Douglas Isbell Headquarters, Washington,DC (Phone: 202/358-1753) Mary Hardin/Diane Ainsworth Jet Propulsion Laboratory

, Pasadena, CA (Phone: 818/354-5011) Tony Fitzpatrick Washington University, St. Louis, MO (Phone: 314/935-5230) RELEASE: 97-280

December 8,1997

NASA PAYLOAD TO MONITOR ATMOSPHERE DURING SOLO SPIRIT BALLOON FLIGHT AROUND THE WORLD A NASA science instrument package that may one day study the atmosphere of Mars or Venus will fly aboard adventurer/businessman Steve Fossett's Solo Spirit balloon in December, as he makes his second attempt to be the first person to fly solo around the world. The prototype instrumentation is being provided by NASA's Jet Propulsion Laboratory (JPL), Pasadena, CA. The 7.5-pound package will measure the balloon's latitude, longitude and elevation, and the surrounding atmospheric temperature, pressure, humidity and vertical wind velocity. The scientific data and knowledge gained from the flight will be used by Earth scientists under the sponsorship of NASA's Office of Mission to Planet Earth enterprise. Scientists at Washington University in St. Louis, MO, the mission control center for Fossett's attempt, invited JPL to fly the scientific payload. "NASA's Jet Propulsion Laboratory is actively developing a program to fly balloons in the atmospheres of other planets. We are very excited with this opportunity to test this payload in Earth's atmosphere, and are looking forward to data that could be applied to our future missions," said Dr. Jonathan M. Cameron, the payload team leader at JPL. The science payload will gather information from the troposphere, the lowest layer of Earth's atmosphere, during a

continuous, two-week period as the balloon flies through the mid-northern latitudes. Fossett's balloon is expected to fly at an average altitude of about 23,000 feet. JPL will receive raw data from the payload telemetry system through a commercial satellite. These data will be converted into scientific measurements and relayed to Washington University, where they will be posted on a Web site so the public can follow the flight. Eventually, a version of the NASA prototype may fly in the atmosphere of Mars or Venus, on a robotic balloon called an aerobot. Like Fossett's balloon, the aerobot would vary its altitude to steer through the atmosphere. "This experiment will simulate a planetary mission with an aerobot payload mounted on a balloon," said Dr. Raymond E. Arvidson, professor and chair of Earth and Planetary Sciences at Washington University, and the science coordinator for the payload. "In addition, the observations to be made during Solo Spirit's flight offer an outstanding opportunity to educate the public on the characteristics and dynamics of the lower atmosphere." A low fuel supply and other problems ended Fossett's earlier solo flight attempt on Jan. 20, 1997, although he set a new balloon distance record at 10,360 miles (16,700 kilometers.) Fossett will again launch from St. Louis's Busch Stadium when flying conditions are optimal. This winter's flight is expected to last 15 days. The launch window opens in midDecember and closes at the end of January 1998. "This circumnavigation of the Earth by Solar Spirit will provide valuable experience to JPL in carrying out planetary aerobot missions," said Dr. James A. Cutts, manager of JPL's special projects office. "We will soon have the technological capability to carry out aerobot missions to circumnavigate both Mars and Venus that will collect unique scientific observations to complement the information obtained by orbiting spacecraft and surface vehicles." After Fossett's flight, Washington University will publish all of the science data on NASA's Planetary Data

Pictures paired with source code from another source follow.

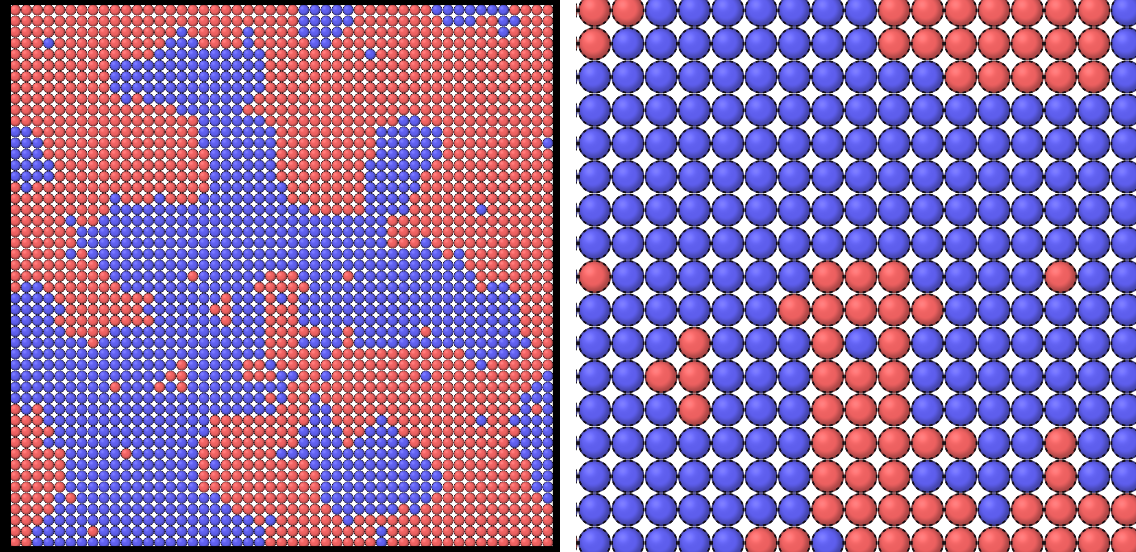
Left, the full canvas; right, a detail of the centre.
A WebGL 2 fragment shader for this pattern:

```glsl
#version 300 es
precision highp float;
// Square lattice of red and blue beads in irregular two-phase domains, inside a black frame.

#define SPACING 0.0201       // bead pitch, in canvas heights
#define FIRST_BEAD vec2(0.0278, 0.0172)
#define FIELD_MIN vec2(0.0198, 0.0106)
#define FIELD_MAX vec2(1.0013, 0.9907)
#define BEAD_RADIUS 0.49     // in pitches
#define OUTLINE_WIDTH 0.055  // in pitches
#define DASHES 14.0
#define DOMAIN_SIZE 7.0      // in beads
#define BLUE_LEVEL 0.54
#define STRAY_RATE 0.015

uniform vec2 u_resolution;
out vec4 fragColor;

const vec3 RED = vec3(0.91, 0.37, 0.37);
const vec3 BLUE = vec3(0.36, 0.36, 0.91);
const vec3 PAPER = vec3(1.0);
const vec3 INK = vec3(0.06, 0.04, 0.05);
const vec3 FRAME = vec3(0.0);

float hash(vec2 p) {
    uvec2 q = uvec2(ivec2(floor(p)) + 4096);
    uint h = q.x * 1597334677u ^ q.y * 3812015801u;
    h = (h ^ (h >> 16)) * 2246822519u;
    h = (h ^ (h >> 13)) * 3266489917u;
    return float((h ^ (h >> 16)) >> 8) / 16777216.0;
}

// Node values come in complementary pairs, which keeps the colour shares steady.
float nodeValue(vec2 node, float seed) {
    float paired = step(4.0, mod(node.y, 8.0));
    vec2 source = vec2(mod(node.x + 3.0 * paired, 8.0), mod(node.y, 4.0));
    float value = hash(source + seed);
    return mix(value, 1.0 - value, paired);
}

float valueNoise(vec2 p, float seed) {
    vec2 i = floor(p), f = fract(p);
    f = f * f * (3.0 - 2.0 * f);
    vec2 e = vec2(1.0, 0.0);
    float low = mix(nodeValue(i, seed), nodeValue(i + e, seed), f.x);
    float high = mix(nodeValue(i + e.yx, seed), nodeValue(i + e.xx, seed), f.x);
    return mix(low, high, f.y);
}

// Broad domains with ragged borders and a few stray beads.
vec3 beadColor(vec2 cell) {
    float field = 0.66 * valueNoise(cell / DOMAIN_SIZE, 23.0)
                + 0.26 * valueNoise(cell / (0.43 * DOMAIN_SIZE), 71.0)
                + 0.08 * hash(cell + 131.0);
    bool isBlue = field > BLUE_LEVEL;
    if (hash(cell + 307.0) < STRAY_RATE) isBlue = !isBlue;
    return isBlue ? BLUE : RED;
}

// Lit sphere: soft highlight at upper left, darker towards the lower right rim.
vec3 shadeBead(vec3 base, vec2 p) {
    vec2 q = p / BEAD_RADIUS;
    float rim = smoothstep(0.55, 1.05, length(q - vec2(-0.12, 0.12)));
    float glint = exp(-9.0 * dot(q - vec2(-0.32, 0.36), q - vec2(-0.32, 0.36)));
    return base * (1.02 - 0.28 * rim) + 0.13 * glint;
}

void main() {
    vec2 uv = gl_FragCoord.xy / u_resolution.y;
    float pixel = 1.0 / u_resolution.y;

    // Bead cell and local position
    vec2 grid = (uv - FIRST_BEAD) / SPACING + 0.5;
    vec2 cell = floor(grid);
    vec2 p = fract(grid) - 0.5;
    float blur = pixel / SPACING;
    float r = length(p);

    // Bead over white paper
    float disc = 1.0 - smoothstep(-0.5 * blur, 0.5 * blur, r - BEAD_RADIUS);
    vec3 color = mix(PAPER, shadeBead(beadColor(cell), p), disc);

    // Dashed dark outline
    float ring = abs(r - BEAD_RADIUS + 0.3 * OUTLINE_WIDTH) - 0.5 * OUTLINE_WIDTH;
    float line = 1.0 - smoothstep(-0.5 * blur, 0.5 * blur, ring);
    float angle = atan(p.y, p.x + 1e-5);
    float dash = smoothstep(-0.5, 0.5, cos(DASHES * angle));
    color = mix(color, INK, line * mix(0.3, 0.95, dash));

    // Black frame
    vec2 inset = min(uv - FIELD_MIN, FIELD_MAX - uv);
    float inside = smoothstep(-0.5 * pixel, 0.5 * pixel, min(inset.x, inset.y));
    fragColor = vec4(mix(FRAME, color, inside), 1.0);
}
```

System Geosciences Node, housed at the university and available on the Internet. To follow Fossett's flight, visit: http://www.wustl.edu/solo/ To learn more about JPL's aerobot program, visit: http://robotics.jpl.nasa.gov/aerobot/ The scientific payload is managed by JPL, a division of the California Institute of Technology, for NASA's Office of Mission to Planet Earth, Washington, DC. This office directs a long-term science research program to study the Earth's land, air, oceans, ice and life as a total environmental system. -end-